  • Tyler Chatwood pitched three scoreless innings on Saturday, with 2 walks and 2 strikeouts. Chatwood has 8.13 walks per 9 innings and 7.68 strikeouts per 9 innings this season in 99.2 innings. The last pitcher to do that in at least 50 innings? Former Cub Carlos Marmol (7.32 BB/9, 11.71 K/9 in 2012). Only four times in MLB history has a pitcher finished a season with 100+ innings and at least 7 walks and 7 strikeouts per 9 innings. Bobby Witt & Mitch Williams (both with the Rangers) in 1987, and Witt & Eric Plunk in 1986.
  • Cole Hamels in three starts with the Cubs has a 1.00 ERA and in 18 innings has 11 hits and 20 strikeouts.
  • Cubs have had only 4 games all season in which the starting pitcher has had 9 or more strikeouts. Two of them belong to Cole Hamels (August 1 at PIT & August 12 vs WSH – 9 apiece) despite having made only three starts for the Cubs. Yu Darvish had 9 on April 7 at Milwaukee, and José Quintana has the only 10 K start for the Cubs this season back on June 6 vs. Philadelphia (the game Jason Heyward hit the walkoff grand slam).

 

David Bote’s walkoff grand slam was clearly the big moment of the weekend for the Cubs.

  • Bote hit the 30th “Ultimate Grand Slam” in MLB history – a walkoff grand slam where his team was down 3 runs.
  • It was the first Ultimate Grand Slam in the Majors since Steve Pearce of the Blue Jays did it last year on July 30.
  • It was the second Ultimate Grand Slam in Cubs history – the other was Ellis Burton 8/31/1963 against the Astros.
  • It was the second Ultimate Grand Slam in MLB history which came with the team down 30. The other was Sammy Byrd of the Reds on May 23, 1936, against the Pirates.
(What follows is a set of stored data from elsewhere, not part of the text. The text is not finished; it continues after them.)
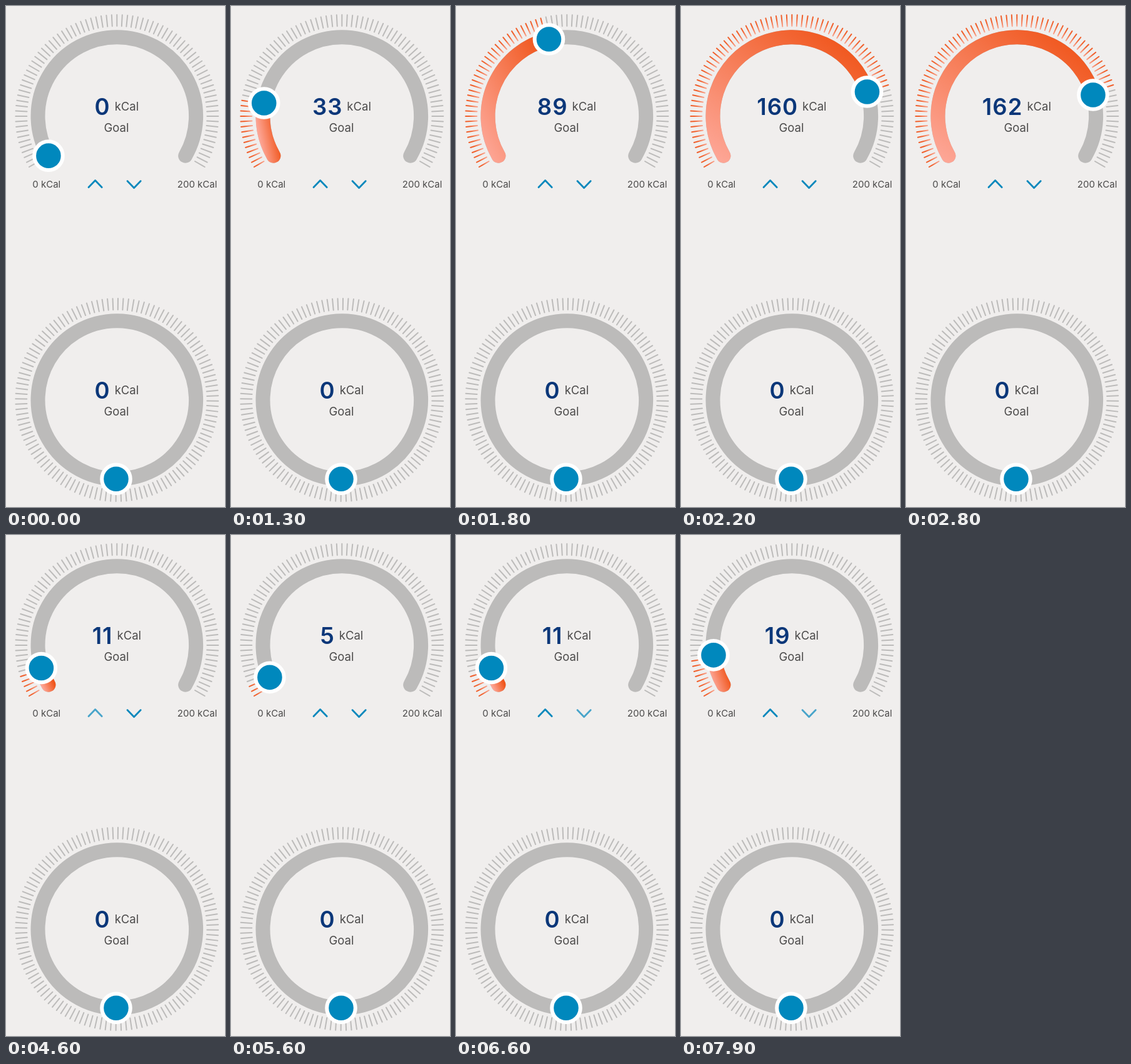
An HTML page that plays this animation: 350x800 px, repeating every 8000 ms.

```html
<!DOCTYPE html>
<html lang="en">
<head>
<meta charset="utf-8">
<title>Goal dials</title>
<style>
  html, body { margin: 0; width: 100%; height: 100%; overflow: hidden; background: #f0eeed; }
  svg { display: block; width: 350px; height: 800px; font-family: Inter, sans-serif; }
  .track { fill: none; stroke: #bcbbba; stroke-width: 23; stroke-linecap: round; }
  .fill { stroke: url(#arc); }
  .tick { stroke: #bcbbba; stroke-width: 2; stroke-linecap: round; }
  .tick.on { stroke: url(#glow); }
  .knob { fill: #0088bd; stroke: #fff; stroke-width: 6; }
  .value { font-size: 18.5px; fill: #4b4a4a; text-anchor: middle; }
  .num { font-size: 36.5px; font-weight: 600; letter-spacing: 1px; fill: #0b3779; }
  .label { font-size: 15px; fill: #4b4a4a; }
  .arrow { fill: none; stroke: #0788bc; stroke-width: 2.8; stroke-linecap: round; stroke-linejoin: round; }
</style>
</head>
<body>
<svg viewBox="0 0 350 800">
  <defs>
    <linearGradient id="arc" x1="0" y1="1" x2="1" y2="0">
      <stop offset="0" stop-color="#fda696"/>
      <stop offset=".92" stop-color="#f0561c"/>
    </linearGradient>
    <radialGradient id="glow" gradientUnits="userSpaceOnUse" cx="0" cy="0" r="163">
      <stop offset=".87" stop-color="#fbb09f"/>
      <stop offset=".96" stop-color="#f0602c"/>
    </radialGradient>
  </defs>
  <text class="label" x="42.3" y="290">0 kCal</text>
  <text class="label" x="273.8" y="290">200 kCal</text>
  <path class="arrow" id="up" d="M132 289.5 142.6 278.5 153.2 289.5"/>
  <path class="arrow" id="down" d="M194 279.5 204.6 290.5 215.2 279.5"/>
</svg>
<script>
const svg = document.querySelector('svg');
const up = document.getElementById('up'), down = document.getElementById('down');
const R = 126.3, MAX = 200, LOOP = 8000, STEP = 100;

// [time, value]: drag up and back, then one button down and the other up
const keys = [
  [1000, 0], [1800, 89], [1900, 108], [2200, 160], [2450, 183], [2600, 180],
  [2800, 162], [3400, 88], [3700, 45], [4000, 23], [4300, 12], [4500, 12],
  [4600, 11], [5500, 5], [5700, 5], [6600, 11], [7900, 19]
];

function add(parent, tag, attrs, text) {
  const el = document.createElementNS('http://www.w3.org/2000/svg', tag);
  for (const k in attrs) el.setAttribute(k, attrs[k]);
  if (text) el.textContent = text;
  parent.append(el);
  return el;
}

function polar(r, deg) {
  const a = deg * Math.PI / 180;
  return [r * Math.cos(a), r * Math.sin(a)];
}

function arcPath(from, to) {
  return `M${polar(R, from)}A${R} ${R} 0 ${to - from > 180 ? 1 : 0} 1 ${polar(R, to)}`;
}

function makeDial(cy, start, sweep, tickCount) {
  const g = add(svg, 'g', { transform: `translate(177.3 ${cy})` });
  const ticks = [];
  for (let i = 0; i < tickCount; i++) {
    const deg = start + i * 3;
    const [x1, y1] = polar(144, deg), [x2, y2] = polar(162, deg);
    ticks.push({ deg, el: add(g, 'line', { class: 'tick', x1, y1, x2, y2 }) });
  }
  add(g, 'path', { class: 'track', d: arcPath(start, start + sweep) });
  const fill = add(g, 'path', { class: 'track fill' });
  const knob = add(g, 'circle', { class: 'knob', r: 22.8 });
  const value = add(g, 'text', { class: 'value', x: -0.4, y: -9 });
  const num = add(value, 'tspan', { class: 'num', dy: 7 });
  add(value, 'tspan', { dx: 7, dy: -7 }, 'kCal');
  add(g, 'text', { class: 'value', x: -0.8, y: 25 }, 'Goal');

  return v => {
    const deg = start + sweep * v / MAX;
    const [x, y] = polar(R, deg);
    knob.setAttribute('cx', x);
    knob.setAttribute('cy', y);
    num.textContent = v;
    fill.setAttribute('d', v ? arcPath(start, deg) : '');
    for (const t of ticks) t.el.classList.toggle('on', v > 0 && t.deg <= deg);
  };
}

function valueAt(t) {
  let [t0, v0] = [0, 0];
  for (const [t1, v1] of keys) {
    if (t <= t1) return Math.round(v0 + (v1 - v0) * (t - t0) / (t1 - t0));
    [t0, v0] = [t1, v1];
  }
  return v0;
}

const setTop = makeDial(176, 150, 240, 81);
const setBottom = makeDial(629, 90.6, 359.4, 120);
setBottom(0);

function draw(now) {
  const t = Math.floor(now % LOOP / STEP) * STEP;
  setTop(valueAt(t));
  up.style.opacity = t >= 4600 && t < 5600 ? .72 : 1;
  down.style.opacity = t >= 5700 ? .72 : 1;
}

function frame() {
  draw(performance.now());
  requestAnimationFrame(frame);
}
frame();
</script>
</body>
</html>
```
Bote’s grand slam came with 2 outs, however; Byrd hit his with none out.
  • It was the first Ultimate Grand Slam by a pinch-hitter since Brian Bogusevic of the Astros hit one off Carlos Marmol of the Cubs back on August 16, 2011. However, Bogusevic’s home run came with only one out.
  • Bote’s was the first Ultimate Grand Slam by a pinch-hitter with two outs since Roger Freed of the Cardinals hit one May 1, 1979.
  • Bote was the first Cub to hit a pinch-hit walkoff grand slam since Earl Averill (the son of the Hall of Famer) on May 12, 1959.
  • Bote’s was the first Cub since Ron Santo on Sept. 25, 1968, to hit a walkoff grand slam to give his team its first runs of the game (Santo hit his trailing 1-0).
  • Bote & Heyward (June 6) give the Cubs a pair of walkoff grand slams in the same season for the first time since 1980 (Barry Foote & Cliff Johnson).
  • Bote joins Danny Kravitz as the only players to hit an Ultimate Grand Slam in the same season as their MLB debut (Kravitz’s was his first MLB home run – May 11, 1956 for the Pirates).
  • Both the Cubs and White Sox scored 4 runs in the bottom of the ninth on Sunday… unfortunately the White Sox were trailing 9-3, whereas the Cubs trailed 3-0.